Assignment
Would you print all of the entries exactly, please, but without their pictures?

Data for this exercise
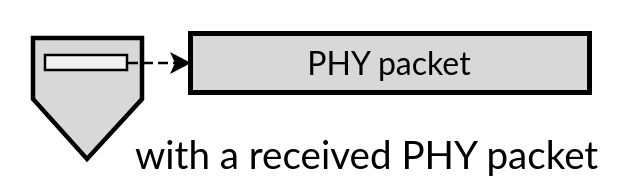
<!DOCTYPE html>
<html lang="en">
<head>
<meta charset="utf-8">
<title>PHY packet diagram</title>
<style>
:root {
  --paper: #fff;
  --ink: #000;
  --fill: #d8d8d8;
  --slot: #f2f2f2;
}
* { box-sizing: border-box; margin: 0; }
body { background: var(--paper); overflow: hidden; }
.diagram {
  position: relative;
  width: 640px;
  height: 190px;
  overflow: hidden;
  background: var(--paper);
  color: var(--ink);
  font-family: Lato, "Open Sans", sans-serif;
}
.packet {
  position: absolute;
  left: 188px;
  top: 31px;
  width: 404px;
  height: 64px;
  display: flex;
  align-items: center;
  justify-content: center;
  padding: 0 2px 1px 0;
  border: 5px solid var(--ink);
  background: var(--fill);
  font-size: 32px;
  line-height: 38px;
  white-space: nowrap;
}
.caption {
  position: absolute;
  left: 135px;
  top: 131px;
  font-size: 38.6px;
  line-height: 47px;
  white-space: nowrap;
}
.connector { position: absolute; left: 0; top: 0; }
.marker { fill: var(--fill); stroke: var(--ink); stroke-width: 4.5; }
.slot { fill: var(--slot); stroke: var(--ink); stroke-width: 2.5; }
.link { stroke: var(--ink); stroke-width: 2.5; stroke-dasharray: 10 5; }
.arrowhead { fill: var(--ink); }
</style>
</head>
<body>
<main class="diagram">
  <div class="packet">PHY packet</div>
  <p class="caption">with a received PHY packet</p>
  <svg class="connector" width="640" height="190" viewBox="0 0 640 190" aria-hidden="true">
    <polygon class="marker" points="33,38 142,38 142,99 87,159 33,99"/>
    <rect class="slot" x="45" y="55" width="82" height="15"/>
    <line class="link" x1="128" y1="63" x2="176" y2="63"/>
    <polygon class="arrowhead" points="191,63 170,52 175,63 170,74"/>
  </svg>
</main>
</body>
</html>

Reply
<!DOCTYPE html>
<html lang="en">
<head>
<meta charset="utf-8">
<title>PHY packet diagram</title>
<style>
:root {
  --paper: #fff;
  --ink: #000;
  --fill: #d8d8d8;
  --slot: #f2f2f2;
}
* { box-sizing: border-box; margin: 0; }
body { background: var(--paper); overflow: hidden; }
.diagram {
  position: relative;
  width: 640px;
  height: 190px;
  overflow: hidden;
  background: var(--paper);
  color: var(--ink);
  font-family: Lato, "Open Sans", sans-serif;
}
.packet {
  position: absolute;
  left: 188px;
  top: 31px;
  width: 404px;
  height: 64px;
  display: flex;
  align-items: center;
  justify-content: center;
  padding: 0 2px 1px 0;
  border: 5px solid var(--ink);
  background: var(--fill);
  font-size: 32px;
  line-height: 38px;
  white-space: nowrap;
}
.caption {
  position: absolute;
  left: 135px;
  top: 131px;
  font-size: 38.6px;
  line-height: 47px;
  white-space: nowrap;
}
.connector { position: absolute; left: 0; top: 0; }
.marker { fill: var(--fill); stroke: var(--ink); stroke-width: 4.5; }
.slot { fill: var(--slot); stroke: var(--ink); stroke-width: 2.5; }
.link { stroke: var(--ink); stroke-width: 2.5; stroke-dasharray: 10 5; }
.arrowhead { fill: var(--ink); }
</style>
</head>
<body>
<main class="diagram">
  <div class="packet">PHY packet</div>
  <p class="caption">with a received PHY packet</p>
  <svg class="connector" width="640" height="190" viewBox="0 0 640 190" aria-hidden="true">
    <polygon class="marker" points="33,38 142,38 142,99 87,159 33,99"/>
    <rect class="slot" x="45" y="55" width="82" height="15"/>
    <line class="link" x1="128" y1="63" x2="176" y2="63"/>
    <polygon class="arrowhead" points="191,63 170,52 175,63 170,74"/>
  </svg>
</main>
</body>
</html>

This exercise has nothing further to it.